I'd been thinking for a while now that I want to start alerting ktm readers to the Fed's importance in our children's lives, but that idea, along with a hundred other things I've been thinking I want to do, has been languishing in the want-to-do queue.

Then this afternoon a quick trip to Marcus Nunes' historinhas blog spurred me to action.

So here it is.

Compare and contrast:
Many Fed officials want to start raising short-term interest rates before the economy reaches a point of full employment.

Nobody Knows Nairu, and That’s a Problem for the Fed By JON HILSENRATH | WSJ | 2/13/2015

This, too:

The reason Fed officials want to raise rates before everyone who is looking for a job finds one is that the Federal Reserve "fights inflation" by keeping people out of work. Keeping people out of work keeps wages down, et voilĂ . Inflation fought.

By law, of course, the Federal Reserve is required to promote "maximum employment."

But the Federal Reserve has never promoted "maximum employment" in the sense of full employment, "full" being the proper synonym for "maximum."

Instead, members of the FOMC interpret "maximum" to mean 'whatever we say it means.' Typically, they see maximum employment as being 5% unemployment. That's 5% at a minimum, mind you. Their estimates of the proper level of joblessness have ranged as high as >6%.

If members of the FOMC see unemployment falling below 5%, they "tighten."

Tightening works 100% of the time. The Federal Reserve can always, without fail, stop growth in employment.

How do Fed officials decide how low is too low?

Beats me.

They don't appear to consult history (the U.S. had full employment with stable inflation in the 1960s); they don't appear to consult the experience of other nations (Japan's unemployment rate has fallen to 3.5% and we're still reading tragic stories about low inflation there); and they seem to have learned nothing from the fact that their past opinions re:maximum employment have been wrong time and time again. (Have they ever been right?)

They do what they do.

That is the long and the short of it: the Federal Reserve fights inflation by fighting full employment. That is why parents need to pay attention.

Just to be clear, I'm not talking about the employment-to-population ratio, which is abysmal, though a lot better than it was. (77.2% for workers aged 25-54, compared to 79.2% before the crash. The low point since the crash was 74.9% in 2011.)

I'm talking about unemployed people who want to be employed and are looking for work.
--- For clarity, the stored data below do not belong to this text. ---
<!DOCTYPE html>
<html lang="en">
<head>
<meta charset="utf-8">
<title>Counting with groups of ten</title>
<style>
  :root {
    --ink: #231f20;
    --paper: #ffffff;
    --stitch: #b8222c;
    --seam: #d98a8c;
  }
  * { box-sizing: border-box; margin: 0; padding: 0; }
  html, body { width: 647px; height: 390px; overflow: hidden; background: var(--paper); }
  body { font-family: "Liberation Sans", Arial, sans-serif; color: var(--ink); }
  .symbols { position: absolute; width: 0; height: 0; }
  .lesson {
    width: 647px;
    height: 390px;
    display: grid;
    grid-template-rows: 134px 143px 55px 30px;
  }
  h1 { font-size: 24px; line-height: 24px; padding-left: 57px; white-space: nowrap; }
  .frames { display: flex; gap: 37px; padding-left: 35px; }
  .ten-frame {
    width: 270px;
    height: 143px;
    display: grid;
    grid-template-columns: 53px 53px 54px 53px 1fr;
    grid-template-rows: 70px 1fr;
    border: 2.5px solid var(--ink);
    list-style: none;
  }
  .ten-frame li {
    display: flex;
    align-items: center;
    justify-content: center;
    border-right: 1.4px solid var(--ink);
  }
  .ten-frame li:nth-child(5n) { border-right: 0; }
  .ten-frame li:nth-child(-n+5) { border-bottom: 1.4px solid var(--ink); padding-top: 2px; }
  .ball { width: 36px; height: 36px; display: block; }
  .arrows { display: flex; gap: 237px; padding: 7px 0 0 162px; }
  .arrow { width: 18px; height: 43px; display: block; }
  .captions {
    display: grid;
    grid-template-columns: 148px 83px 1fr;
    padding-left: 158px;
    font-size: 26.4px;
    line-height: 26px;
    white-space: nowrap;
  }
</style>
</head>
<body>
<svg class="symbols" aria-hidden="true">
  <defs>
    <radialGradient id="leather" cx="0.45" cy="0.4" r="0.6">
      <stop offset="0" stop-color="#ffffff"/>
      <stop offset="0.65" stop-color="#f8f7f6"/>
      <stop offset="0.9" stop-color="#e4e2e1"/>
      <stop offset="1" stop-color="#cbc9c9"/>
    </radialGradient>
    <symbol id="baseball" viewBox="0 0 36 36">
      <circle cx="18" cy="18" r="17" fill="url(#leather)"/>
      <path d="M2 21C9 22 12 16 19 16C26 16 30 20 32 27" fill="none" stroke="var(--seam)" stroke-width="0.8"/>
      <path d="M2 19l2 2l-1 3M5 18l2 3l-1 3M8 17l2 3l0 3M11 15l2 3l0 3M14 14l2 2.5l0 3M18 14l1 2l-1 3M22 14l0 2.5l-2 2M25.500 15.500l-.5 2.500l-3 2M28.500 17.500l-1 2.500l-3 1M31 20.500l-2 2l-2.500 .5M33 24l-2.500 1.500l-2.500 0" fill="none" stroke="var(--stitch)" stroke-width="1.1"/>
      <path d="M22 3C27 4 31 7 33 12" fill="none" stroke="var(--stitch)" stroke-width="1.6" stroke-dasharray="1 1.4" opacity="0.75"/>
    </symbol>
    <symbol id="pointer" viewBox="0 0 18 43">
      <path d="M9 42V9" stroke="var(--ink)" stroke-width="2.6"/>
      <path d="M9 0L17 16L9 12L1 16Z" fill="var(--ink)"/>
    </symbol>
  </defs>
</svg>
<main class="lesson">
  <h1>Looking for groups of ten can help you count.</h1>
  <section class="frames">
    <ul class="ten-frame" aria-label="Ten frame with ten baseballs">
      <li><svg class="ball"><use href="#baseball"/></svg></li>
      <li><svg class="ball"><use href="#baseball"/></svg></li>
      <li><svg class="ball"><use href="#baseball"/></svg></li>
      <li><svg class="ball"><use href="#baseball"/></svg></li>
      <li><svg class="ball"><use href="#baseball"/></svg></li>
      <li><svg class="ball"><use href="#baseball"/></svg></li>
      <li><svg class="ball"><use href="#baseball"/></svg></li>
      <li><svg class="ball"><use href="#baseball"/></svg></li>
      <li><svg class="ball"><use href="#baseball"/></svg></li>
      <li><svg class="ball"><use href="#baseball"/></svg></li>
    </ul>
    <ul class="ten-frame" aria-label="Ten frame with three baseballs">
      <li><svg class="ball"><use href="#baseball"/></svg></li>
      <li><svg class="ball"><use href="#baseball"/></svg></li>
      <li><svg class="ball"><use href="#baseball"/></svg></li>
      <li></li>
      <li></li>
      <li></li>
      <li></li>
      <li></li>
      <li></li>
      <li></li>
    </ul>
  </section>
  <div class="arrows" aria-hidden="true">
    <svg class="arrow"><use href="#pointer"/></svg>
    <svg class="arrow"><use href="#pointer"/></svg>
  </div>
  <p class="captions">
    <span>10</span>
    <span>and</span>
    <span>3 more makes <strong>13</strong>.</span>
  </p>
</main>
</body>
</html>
The Federal Reserve consciously and intentionally sets policy to ensure that 5% of those looking for work won't find it.

The Wage Growth Gap for Recent College Grads

The Fed's desire to "normalize" policy before we reach full employment bodes ill for the earning potential of millenials:
Median starting wages of recent college graduates have not kept pace with median earnings for all workers over the past six years. This type of gap in wage growth also appeared after the 2001 recession and closed only late in the subsequent labor market recovery. However the wage gap in the current recovery is substantially larger and has lasted longer than in the past. The larger gap represents slow growth in starting salaries for graduates, rather than a shift in types of jobs, and reflects continued weakness in the demand for labor overall.
Be sure to check out the charts.

On a related subject, a while back I mentioned that I'd been wondering why it is that, when I was a child, my father, a farmer in central Illinois, could raise four children and send us all to college on one income.

Now I know the answer to that question.

Two words: policy elites.

More on this anon.

UPDATE: Just saw this.
The Federal Reserve is not sounding like an institution that is ready to raise its benchmark interest rate in June.

Fed Appears to Hesitate on Raising Interest Rate